(SUPPLIED MATERIAL)

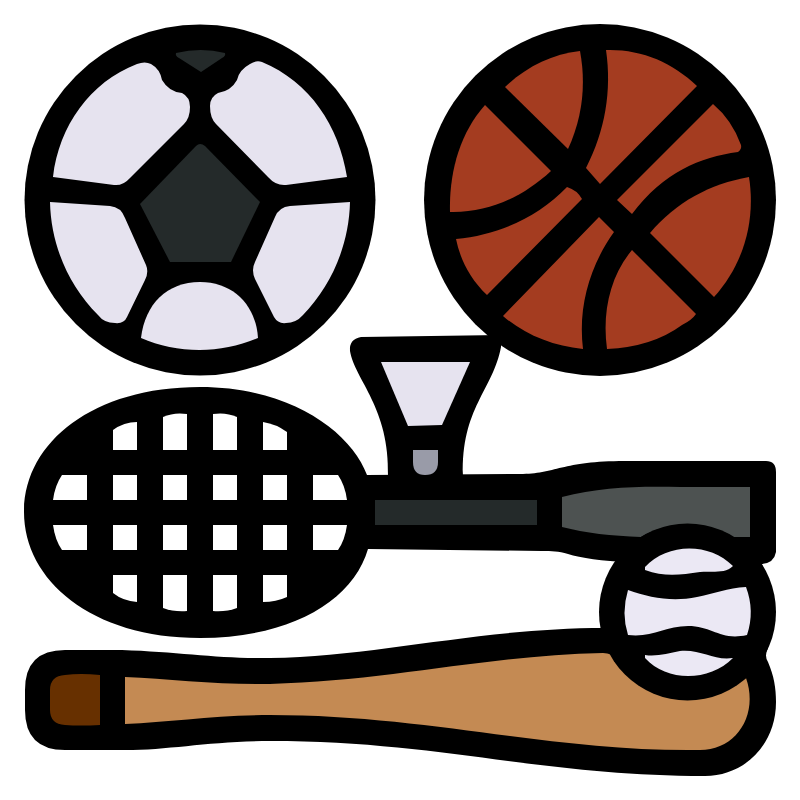
<!DOCTYPE html>
<html lang="en">
<head>
<meta charset="utf-8">
<title>Sports equipment</title>
<style>
:root {
  --paper: #ffffff;
  --ink: #000000;
  --leather: #e6e3ef;
  --baseball: #ebe8f4;
  --charcoal: #242a2a;
  --grip: #4d5251;
  --cork: #999ba8;
  --orange: #a43c20;
  --wood: #c48a53;
  --handle: #673000;
}
html, body { margin: 0; background: var(--paper); overflow: hidden; }
svg { display: block; width: 800px; height: 800px; }
.ink { fill: var(--ink); }
.paper { fill: var(--paper); }
.leather { fill: var(--leather); }
.hide { fill: var(--baseball); }
.charcoal { fill: var(--charcoal); }
.grip { fill: var(--grip); }
.cork { fill: var(--cork); }
.orange { fill: var(--orange); }
.wood { fill: var(--wood); }
.handle { fill: var(--handle); }
</style>
</head>
<body>
<svg viewBox="0 0 800 800" role="img" aria-label="Football, basketball, badminton racket with shuttlecock, baseball and bat">
  <g id="football">
    <circle class="ink" cx="200" cy="200" r="175.5"/>
    <g class="leather">
      <path d="M53 177C59 126 90 82 137 64Q145 61 151 64Q160 69 162 80Q169 92 182 93Q190 97 190 107Q190 118 184 124L130 178Q123 186 114 185Z"/>
      <path d="M347 177C339 126 310 82 262 62Q256 60 250 64Q239 70 237 80Q231 91 218 93Q210 97 210 106Q210 118 216 124L268 177Q276 186 286 185Z"/>
      <path d="M50 202L110 206Q121 207 125 218L146 265Q149 272 145 280L127 317Q124 324 115 323Q104 323 98 315C69 286 51 246 50 202Z"/>
      <path d="M350 202L290 206Q279 207 275 217L255 262Q251 270 255 279L274 317Q278 324 286 323Q296 323 303 315C331 286 349 246 350 202Z"/>
      <path d="M141 338C145 304 167 282 200 282C234 282 256 306 258 338C222 354 177 354 141 338Z"/>
    </g>
    <g class="charcoal">
      <path d="M176 53Q201 47 225 53Q226 56 222 58L201 72L179 58Q175 56 176 53Z"/>
      <path d="M196 146Q200 142 205 146L260 202L231 262H170L140 204Z"/>
    </g>
  </g>

  <g id="basketball">
    <circle class="ink" cx="600" cy="200" r="176"/>
    <g class="orange">
      <path d="M505 87C526 67 552 54 580 51C586 83 583 117 568 149Z"/>
      <path d="M606 50C641 49 672 62 697 86L600 184L586 168C605 131 612 91 606 50Z"/>
      <path d="M713 104Q732 120 741 145Q742 149 738 152C700 157 664 172 632 214L617 200Z"/>
      <path d="M749 177C756 222 743 265 714 297L650 233C676 202 710 184 749 177Z"/>
      <path d="M632 250L696 314Q692 320 682 325Q652 347 607 349C602 313 610 276 632 250Z"/>
      <path d="M599 217L614 232C589 267 578 308 583 349C553 346 525 335 503 316Z"/>
      <path d="M567 187Q577 190 582 199L487 295C470 279 460 259 456 239C499 235 538 217 567 187Z"/>
      <path d="M485 105L551 171C523 197 488 213 450 212C449 172 460 133 485 105Z"/>
    </g>
  </g>

  <g id="racket">
    <path class="ink" d="M200 387C291 387 351 432 367 475L520 474C555 474 562 461 625 461H766Q776 461 776 472V552Q774 563 762 564C700 565 600 565 568 554C558 551 552 551 542 551L368 549C353 601 290 638 200 638C91 638 24 580 24 512C24 443 92 387 200 387Z"/>
    <g class="paper">
      <path d="M113 430Q124 422 137 422V450H113Z"/>
      <path d="M163 417Q174 412 187 414V450H163Z"/>
      <path d="M213 414Q226 412 237 417V450H213Z"/>
      <path d="M263 422Q276 424 287 432V450H263Z"/>
      <path d="M62 475H87V500H53Q55 485 62 475Z"/>
      <path d="M313 475H338Q345 485 347 500H313Z"/>
      <path d="M53 525H87V550H62Q55 540 53 525Z"/>
      <path d="M313 525H347Q345 540 338 550H313Z"/>
      <path d="M113 575H137V602Q123 601 113 593Z"/>
      <path d="M163 575H187V611Q174 612 163 608Z"/>
      <path d="M213 575H237V608Q226 612 213 611Z"/>
      <path d="M263 575H287V597Q276 602 263 602Z"/>
    </g>
    <g id="mesh" class="paper">
      <rect x="113" y="475" width="24" height="25"/>
      <rect x="163" y="475" width="24" height="25"/>
      <rect x="213" y="475" width="24" height="25"/>
      <rect x="263" y="475" width="24" height="25"/>
    </g>
    <use href="#mesh" y="50"/>
    <rect class="charcoal" x="375" y="500" width="162" height="25"/>
    <path class="grip" d="M562 497C600 487 640 486 680 487H750V537H733C710 522 669 520 641 537C612 536 585 533 562 527Z"/>
  </g>

  <g id="shuttlecock">
    <path class="ink" d="M361 337L501 335V347C493 390 461 408 463 476H388C390 408 355 380 350 351Q349 339 361 337Z"/>
    <path class="leather" d="M381 362H470L442 425L408 426Z"/>
    <path class="cork" d="M413 450H438V462Q438 475 425 475Q413 475 413 462Z"/>
  </g>

  <g id="bat">
    <path class="ink" d="M65 650H122C180 652 220 659 270 658C380 656 480 628 605 628L768 648Q764 656 768 662C774 676 776 688 776 702C776 745 744 776 705 776C540 776 440 741 270 741C210 741 170 750 125 750H65Q25 750 25 710V690Q25 650 65 650Z"/>
    <path class="handle" d="M65 675Q80 673 100 675V725Q80 726 65 725Q50 724 50 710V690Q50 676 65 675Z"/>
    <path class="wood" d="M125 677C170 679 220 685 270 684C390 681 490 655 603 653Q612 653 616 659C633 687 658 698 687 698C709 698 727 690 746 678C759 715 736 750 700 750C550 752 430 715 270 715C215 715 170 722 125 724Z"/>
  </g>

  <g id="baseball">
    <circle class="ink" cx="687.500" cy="612" r="88.500"/>
    <g class="hide">
      <path d="M645 567C667 543 709 542 733 566C725 574 712 571 700 572C680 575 664 577 645 570Z"/>
      <path d="M628 590C650 598 673 602 697 597C713 594 728 588 746 587Q755 611 747 635C720 641 713 626 688 626C665 626 652 638 628 635Q621 613 628 590Z"/>
      <path d="M645 655C657 657 668 653 680 651C701 649 714 661 733 658C709 682 667 682 645 658Z"/>
    </g>
  </g>
</svg>
</body>
</html>
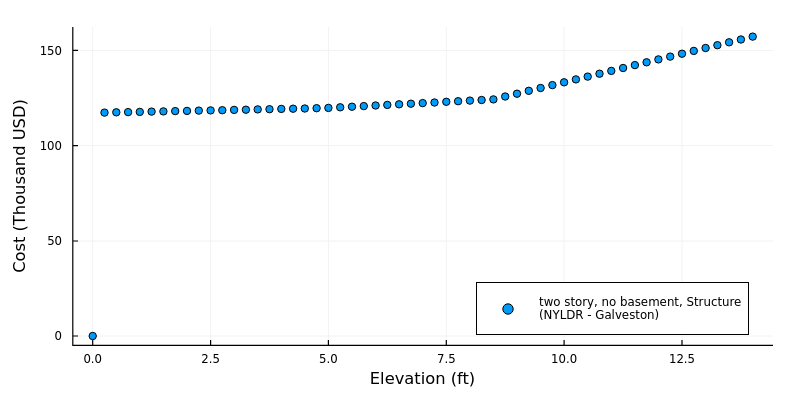
<!DOCTYPE html>
<html lang="en">
<head>
<meta charset="utf-8">
<title>Cost by elevation</title>
<style>
:root {
  --paper: #ffffff;
  --ink: #000000;
  --grid: #f2f2f2;
  --marker: #009af9;
}
* { box-sizing: border-box; margin: 0; padding: 0; }
html, body { width: 800px; height: 400px; overflow: hidden; background: var(--paper); }
.chart {
  position: relative;
  width: 800px;
  height: 400px;
  overflow: hidden;
  color: var(--ink);
  font: 11.7px/14px "DejaVu Sans", sans-serif;
}
.plot { position: absolute; inset: 0; display: block; }
.grid { stroke: var(--grid); stroke-width: 1; }
.axis { fill: none; stroke: var(--ink); stroke-width: 1.2; }
.marker { fill: var(--marker); stroke: var(--ink); stroke-width: 1; }
.tick { position: absolute; white-space: nowrap; }
.tick-x { top: 352px; left: var(--at); transform: translateX(-50%); }
.tick-y { right: 738px; top: var(--at); transform: translateY(-50%); }
.axis-title { position: absolute; font-size: 16.3px; font-weight: 400; line-height: 20px; white-space: nowrap; }
.title-x { left: 422.5px; top: 369px; transform: translateX(-50%); }
.title-y { left: 20px; top: 186px; transform: translate(-50%, -50%) rotate(-90deg); }
.legend {
  position: absolute;
  left: 476px;
  top: 282px;
  width: 273px;
  height: 53px;
  display: flex;
  align-items: center;
  gap: 25px;
  padding-left: 25px;
  border: 1.2px solid var(--ink);
  background: var(--paper);
}
.legend-key { flex: none; width: 12px; height: 12px; }
.legend-label { padding-top: 1px; font-size: 11.8px; line-height: 13px; white-space: nowrap; }
</style>
</head>
<body>
<main class="chart">
  <svg class="plot" width="800" height="400" viewBox="0 0 800 400" role="img" aria-label="Scatter plot of cost in thousand USD against elevation in feet">
    <defs>
      <circle id="point" class="marker" r="3.7"/>
    </defs>
    <path class="grid" d="M92.7 27V345M210.6 27V345M328.4 27V345M446.3 27V345M564.1 27V345M682 27V345M73 336H773M73 241H773M73 145.6H773M73 50.4H773"/>
    <path class="axis" d="M72.8 27V345.3H773"/>
    <path class="axis" d="M92.7 345V340M210.6 345V340M328.4 345V340M446.3 345V340M564.1 345V340M682 345V340M73 336H78M73 241H78M73 145.6H78M73 50.4H78"/>
    <g id="cost-points">
      <use href="#point" x="92.7" y="336"/>
      <use href="#point" x="104.5" y="112.6"/>
      <use href="#point" x="116.3" y="112.3"/>
      <use href="#point" x="128.1" y="112.1"/>
      <use href="#point" x="139.8" y="111.9"/>
      <use href="#point" x="151.6" y="111.6"/>
      <use href="#point" x="163.4" y="111.4"/>
      <use href="#point" x="175.2" y="111.1"/>
      <use href="#point" x="187" y="110.9"/>
      <use href="#point" x="198.8" y="110.6"/>
      <use href="#point" x="210.6" y="110.4"/>
      <use href="#point" x="222.3" y="110.2"/>
      <use href="#point" x="234.1" y="109.9"/>
      <use href="#point" x="245.9" y="109.7"/>
      <use href="#point" x="257.7" y="109.4"/>
      <use href="#point" x="269.5" y="109.2"/>
      <use href="#point" x="281.3" y="108.9"/>
      <use href="#point" x="293.1" y="108.7"/>
      <use href="#point" x="304.8" y="108.5"/>
      <use href="#point" x="316.6" y="108.2"/>
      <use href="#point" x="328.4" y="107.9"/>
      <use href="#point" x="340.2" y="107.3"/>
      <use href="#point" x="352" y="106.7"/>
      <use href="#point" x="363.8" y="106.1"/>
      <use href="#point" x="375.6" y="105.5"/>
      <use href="#point" x="387.3" y="104.9"/>
      <use href="#point" x="399.1" y="104.3"/>
      <use href="#point" x="410.9" y="103.7"/>
      <use href="#point" x="422.7" y="103.1"/>
      <use href="#point" x="434.5" y="102.5"/>
      <use href="#point" x="446.3" y="101.8"/>
      <use href="#point" x="458.1" y="101.2"/>
      <use href="#point" x="469.9" y="100.6"/>
      <use href="#point" x="481.6" y="100"/>
      <use href="#point" x="493.4" y="99.4"/>
      <use href="#point" x="505.2" y="96.5"/>
      <use href="#point" x="517" y="93.7"/>
      <use href="#point" x="528.8" y="90.8"/>
      <use href="#point" x="540.6" y="88"/>
      <use href="#point" x="552.4" y="85.1"/>
      <use href="#point" x="564.1" y="82.3"/>
      <use href="#point" x="575.9" y="79.4"/>
      <use href="#point" x="587.7" y="76.6"/>
      <use href="#point" x="599.5" y="73.7"/>
      <use href="#point" x="611.3" y="70.9"/>
      <use href="#point" x="623.1" y="68"/>
      <use href="#point" x="634.9" y="65.1"/>
      <use href="#point" x="646.6" y="62.3"/>
      <use href="#point" x="658.4" y="59.4"/>
      <use href="#point" x="670.2" y="56.6"/>
      <use href="#point" x="682" y="53.7"/>
      <use href="#point" x="693.8" y="50.9"/>
      <use href="#point" x="705.6" y="48"/>
      <use href="#point" x="717.4" y="45.2"/>
      <use href="#point" x="729.1" y="42.3"/>
      <use href="#point" x="740.9" y="39.5"/>
      <use href="#point" x="752.7" y="36.6"/>
    </g>
  </svg>

  <span class="tick tick-y" style="--at: 51px">150</span>
  <span class="tick tick-y" style="--at: 146px">100</span>
  <span class="tick tick-y" style="--at: 241px">50</span>
  <span class="tick tick-y" style="--at: 336px">0</span>

  <span class="tick tick-x" style="--at: 92.7px">0.0</span>
  <span class="tick tick-x" style="--at: 210.6px">2.5</span>
  <span class="tick tick-x" style="--at: 328.4px">5.0</span>
  <span class="tick tick-x" style="--at: 446.3px">7.5</span>
  <span class="tick tick-x" style="--at: 564.1px">10.0</span>
  <span class="tick tick-x" style="--at: 682px">12.5</span>

  <h2 class="axis-title title-x">Elevation (ft)</h2>
  <h2 class="axis-title title-y">Cost (Thousand USD)</h2>

  <div class="legend">
    <svg class="legend-key" viewBox="0 0 12 12" aria-hidden="true"><circle class="marker" cx="6" cy="6" r="5.2"/></svg>
    <p class="legend-label">two story, no basement, Structure<br>(NYLDR - Galveston)</p>
  </div>
</main>
</body>
</html>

(End SUPPLIED MATERIAL)

EXERCISE REQUIREMENTS: All lines from the one containing "Structure<br>(NYLDR - Galveston)</p>" through the last line of the data, both included, are to be retyped exactly, and no other line belongs in the answer.

ANSWER FOR THE TASK:
    <p class="legend-label">two story, no basement, Structure<br>(NYLDR - Galveston)</p>
  </div>
</main>
</body>
</html>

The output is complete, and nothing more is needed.